_Instructions to follow_
Here the job is to restate every entry word for word.

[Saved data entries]
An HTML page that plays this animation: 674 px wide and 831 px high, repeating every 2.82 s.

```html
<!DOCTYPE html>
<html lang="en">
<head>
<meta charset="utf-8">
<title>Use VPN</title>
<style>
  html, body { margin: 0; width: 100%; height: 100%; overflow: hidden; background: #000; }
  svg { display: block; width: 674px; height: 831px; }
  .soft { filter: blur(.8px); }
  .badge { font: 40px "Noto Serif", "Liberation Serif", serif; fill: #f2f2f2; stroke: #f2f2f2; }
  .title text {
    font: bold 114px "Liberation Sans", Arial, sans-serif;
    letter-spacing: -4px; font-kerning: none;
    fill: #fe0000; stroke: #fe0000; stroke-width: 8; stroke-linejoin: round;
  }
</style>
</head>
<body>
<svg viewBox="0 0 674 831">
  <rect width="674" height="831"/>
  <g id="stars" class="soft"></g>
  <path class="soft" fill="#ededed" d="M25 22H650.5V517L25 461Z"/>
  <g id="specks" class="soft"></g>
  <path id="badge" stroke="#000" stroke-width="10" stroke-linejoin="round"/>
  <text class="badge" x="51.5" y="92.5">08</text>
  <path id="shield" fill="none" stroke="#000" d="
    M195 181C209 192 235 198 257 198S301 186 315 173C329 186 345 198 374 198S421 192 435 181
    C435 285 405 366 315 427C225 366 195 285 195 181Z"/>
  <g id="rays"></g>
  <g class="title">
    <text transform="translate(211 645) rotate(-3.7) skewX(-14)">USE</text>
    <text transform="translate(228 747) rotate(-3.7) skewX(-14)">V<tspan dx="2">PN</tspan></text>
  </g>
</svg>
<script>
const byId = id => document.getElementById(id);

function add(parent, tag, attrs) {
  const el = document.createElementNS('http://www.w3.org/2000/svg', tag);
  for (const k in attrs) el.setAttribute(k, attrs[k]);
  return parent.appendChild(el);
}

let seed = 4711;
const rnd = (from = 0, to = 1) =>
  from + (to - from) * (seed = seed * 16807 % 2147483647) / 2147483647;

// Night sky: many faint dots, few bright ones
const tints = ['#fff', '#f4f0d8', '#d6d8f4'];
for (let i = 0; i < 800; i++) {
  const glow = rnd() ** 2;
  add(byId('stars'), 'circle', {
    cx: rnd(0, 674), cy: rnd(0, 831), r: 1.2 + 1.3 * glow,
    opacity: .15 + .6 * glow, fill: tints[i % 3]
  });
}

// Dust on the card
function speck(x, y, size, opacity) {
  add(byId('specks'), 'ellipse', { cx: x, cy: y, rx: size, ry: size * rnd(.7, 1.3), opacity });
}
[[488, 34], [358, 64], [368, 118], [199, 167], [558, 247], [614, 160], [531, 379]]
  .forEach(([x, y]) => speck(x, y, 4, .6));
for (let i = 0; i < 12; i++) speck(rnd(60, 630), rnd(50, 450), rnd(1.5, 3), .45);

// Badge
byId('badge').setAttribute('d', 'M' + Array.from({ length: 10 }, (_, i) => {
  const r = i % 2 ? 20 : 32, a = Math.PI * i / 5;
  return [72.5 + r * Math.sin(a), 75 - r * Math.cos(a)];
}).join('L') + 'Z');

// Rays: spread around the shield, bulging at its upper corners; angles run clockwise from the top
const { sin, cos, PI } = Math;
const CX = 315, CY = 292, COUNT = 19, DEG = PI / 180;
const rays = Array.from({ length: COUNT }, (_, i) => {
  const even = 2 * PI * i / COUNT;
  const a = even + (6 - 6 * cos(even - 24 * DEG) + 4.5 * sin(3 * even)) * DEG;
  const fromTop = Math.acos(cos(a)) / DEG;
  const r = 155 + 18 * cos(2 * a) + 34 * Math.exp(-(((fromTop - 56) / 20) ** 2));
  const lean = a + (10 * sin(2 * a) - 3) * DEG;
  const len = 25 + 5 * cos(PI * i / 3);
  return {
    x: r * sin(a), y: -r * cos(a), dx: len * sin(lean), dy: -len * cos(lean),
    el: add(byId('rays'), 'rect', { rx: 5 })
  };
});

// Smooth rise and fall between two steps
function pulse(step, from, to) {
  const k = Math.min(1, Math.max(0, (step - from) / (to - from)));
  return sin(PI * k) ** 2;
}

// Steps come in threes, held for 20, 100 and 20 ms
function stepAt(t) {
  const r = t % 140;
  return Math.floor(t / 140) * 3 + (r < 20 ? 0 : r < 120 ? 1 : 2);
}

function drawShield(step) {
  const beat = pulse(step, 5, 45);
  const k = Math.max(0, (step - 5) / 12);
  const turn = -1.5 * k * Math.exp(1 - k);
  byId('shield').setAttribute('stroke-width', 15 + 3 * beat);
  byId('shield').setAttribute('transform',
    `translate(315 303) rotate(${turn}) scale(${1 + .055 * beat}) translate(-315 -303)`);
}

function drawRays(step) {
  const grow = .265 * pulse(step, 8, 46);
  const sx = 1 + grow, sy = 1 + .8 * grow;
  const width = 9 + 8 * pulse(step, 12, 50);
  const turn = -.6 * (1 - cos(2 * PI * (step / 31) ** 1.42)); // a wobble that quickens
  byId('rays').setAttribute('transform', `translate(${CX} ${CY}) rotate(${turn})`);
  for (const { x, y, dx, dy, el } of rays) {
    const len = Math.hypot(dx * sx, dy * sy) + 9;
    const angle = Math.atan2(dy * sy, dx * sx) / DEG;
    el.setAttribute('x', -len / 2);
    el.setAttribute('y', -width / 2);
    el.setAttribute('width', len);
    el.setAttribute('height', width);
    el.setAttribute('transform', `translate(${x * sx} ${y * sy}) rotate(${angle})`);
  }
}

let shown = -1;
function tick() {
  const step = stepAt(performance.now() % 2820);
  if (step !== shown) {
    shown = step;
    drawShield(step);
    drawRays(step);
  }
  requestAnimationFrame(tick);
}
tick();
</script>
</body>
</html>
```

_Response to the task_
An HTML page that plays this animation: 674 px wide and 831 px high, repeating every 2.82 s.

```html
<!DOCTYPE html>
<html lang="en">
<head>
<meta charset="utf-8">
<title>Use VPN</title>
<style>
  html, body { margin: 0; width: 100%; height: 100%; overflow: hidden; background: #000; }
  svg { display: block; width: 674px; height: 831px; }
  .soft { filter: blur(.8px); }
  .badge { font: 40px "Noto Serif", "Liberation Serif", serif; fill: #f2f2f2; stroke: #f2f2f2; }
  .title text {
    font: bold 114px "Liberation Sans", Arial, sans-serif;
    letter-spacing: -4px; font-kerning: none;
    fill: #fe0000; stroke: #fe0000; stroke-width: 8; stroke-linejoin: round;
  }
</style>
</head>
<body>
<svg viewBox="0 0 674 831">
  <rect width="674" height="831"/>
  <g id="stars" class="soft"></g>
  <path class="soft" fill="#ededed" d="M25 22H650.5V517L25 461Z"/>
  <g id="specks" class="soft"></g>
  <path id="badge" stroke="#000" stroke-width="10" stroke-linejoin="round"/>
  <text class="badge" x="51.5" y="92.5">08</text>
  <path id="shield" fill="none" stroke="#000" d="
    M195 181C209 192 235 198 257 198S301 186 315 173C329 186 345 198 374 198S421 192 435 181
    C435 285 405 366 315 427C225 366 195 285 195 181Z"/>
  <g id="rays"></g>
  <g class="title">
    <text transform="translate(211 645) rotate(-3.7) skewX(-14)">USE</text>
    <text transform="translate(228 747) rotate(-3.7) skewX(-14)">V<tspan dx="2">PN</tspan></text>
  </g>
</svg>
<script>
const byId = id => document.getElementById(id);

function add(parent, tag, attrs) {
  const el = document.createElementNS('http://www.w3.org/2000/svg', tag);
  for (const k in attrs) el.setAttribute(k, attrs[k]);
  return parent.appendChild(el);
}

let seed = 4711;
const rnd = (from = 0, to = 1) =>
  from + (to - from) * (seed = seed * 16807 % 2147483647) / 2147483647;

// Night sky: many faint dots, few bright ones
const tints = ['#fff', '#f4f0d8', '#d6d8f4'];
for (let i = 0; i < 800; i++) {
  const glow = rnd() ** 2;
  add(byId('stars'), 'circle', {
    cx: rnd(0, 674), cy: rnd(0, 831), r: 1.2 + 1.3 * glow,
    opacity: .15 + .6 * glow, fill: tints[i % 3]
  });
}

// Dust on the card
function speck(x, y, size, opacity) {
  add(byId('specks'), 'ellipse', { cx: x, cy: y, rx: size, ry: size * rnd(.7, 1.3), opacity });
}
[[488, 34], [358, 64], [368, 118], [199, 167], [558, 247], [614, 160], [531, 379]]
  .forEach(([x, y]) => speck(x, y, 4, .6));
for (let i = 0; i < 12; i++) speck(rnd(60, 630), rnd(50, 450), rnd(1.5, 3), .45);

// Badge
byId('badge').setAttribute('d', 'M' + Array.from({ length: 10 }, (_, i) => {
  const r = i % 2 ? 20 : 32, a = Math.PI * i / 5;
  return [72.5 + r * Math.sin(a), 75 - r * Math.cos(a)];
}).join('L') + 'Z');

// Rays: spread around the shield, bulging at its upper corners; angles run clockwise from the top
const { sin, cos, PI } = Math;
const CX = 315, CY = 292, COUNT = 19, DEG = PI / 180;
const rays = Array.from({ length: COUNT }, (_, i) => {
  const even = 2 * PI * i / COUNT;
  const a = even + (6 - 6 * cos(even - 24 * DEG) + 4.5 * sin(3 * even)) * DEG;
  const fromTop = Math.acos(cos(a)) / DEG;
  const r = 155 + 18 * cos(2 * a) + 34 * Math.exp(-(((fromTop - 56) / 20) ** 2));
  const lean = a + (10 * sin(2 * a) - 3) * DEG;
  const len = 25 + 5 * cos(PI * i / 3);
  return {
    x: r * sin(a), y: -r * cos(a), dx: len * sin(lean), dy: -len * cos(lean),
    el: add(byId('rays'), 'rect', { rx: 5 })
  };
});

// Smooth rise and fall between two steps
function pulse(step, from, to) {
  const k = Math.min(1, Math.max(0, (step - from) / (to - from)));
  return sin(PI * k) ** 2;
}

// Steps come in threes, held for 20, 100 and 20 ms
function stepAt(t) {
  const r = t % 140;
  return Math.floor(t / 140) * 3 + (r < 20 ? 0 : r < 120 ? 1 : 2);
}

function drawShield(step) {
  const beat = pulse(step, 5, 45);
  const k = Math.max(0, (step - 5) / 12);
  const turn = -1.5 * k * Math.exp(1 - k);
  byId('shield').setAttribute('stroke-width', 15 + 3 * beat);
  byId('shield').setAttribute('transform',
    `translate(315 303) rotate(${turn}) scale(${1 + .055 * beat}) translate(-315 -303)`);
}

function drawRays(step) {
  const grow = .265 * pulse(step, 8, 46);
  const sx = 1 + grow, sy = 1 + .8 * grow;
  const width = 9 + 8 * pulse(step, 12, 50);
  const turn = -.6 * (1 - cos(2 * PI * (step / 31) ** 1.42)); // a wobble that quickens
  byId('rays').setAttribute('transform', `translate(${CX} ${CY}) rotate(${turn})`);
  for (const { x, y, dx, dy, el } of rays) {
    const len = Math.hypot(dx * sx, dy * sy) + 9;
    const angle = Math.atan2(dy * sy, dx * sx) / DEG;
    el.setAttribute('x', -len / 2);
    el.setAttribute('y', -width / 2);
    el.setAttribute('width', len);
    el.setAttribute('height', width);
    el.setAttribute('transform', `translate(${x * sx} ${y * sy}) rotate(${angle})`);
  }
}

let shown = -1;
function tick() {
  const step = stepAt(performance.now() % 2820);
  if (step !== shown) {
    shown = step;
    drawShield(step);
    drawRays(step);
  }
  requestAnimationFrame(tick);
}
tick();
</script>
</body>
</html>
```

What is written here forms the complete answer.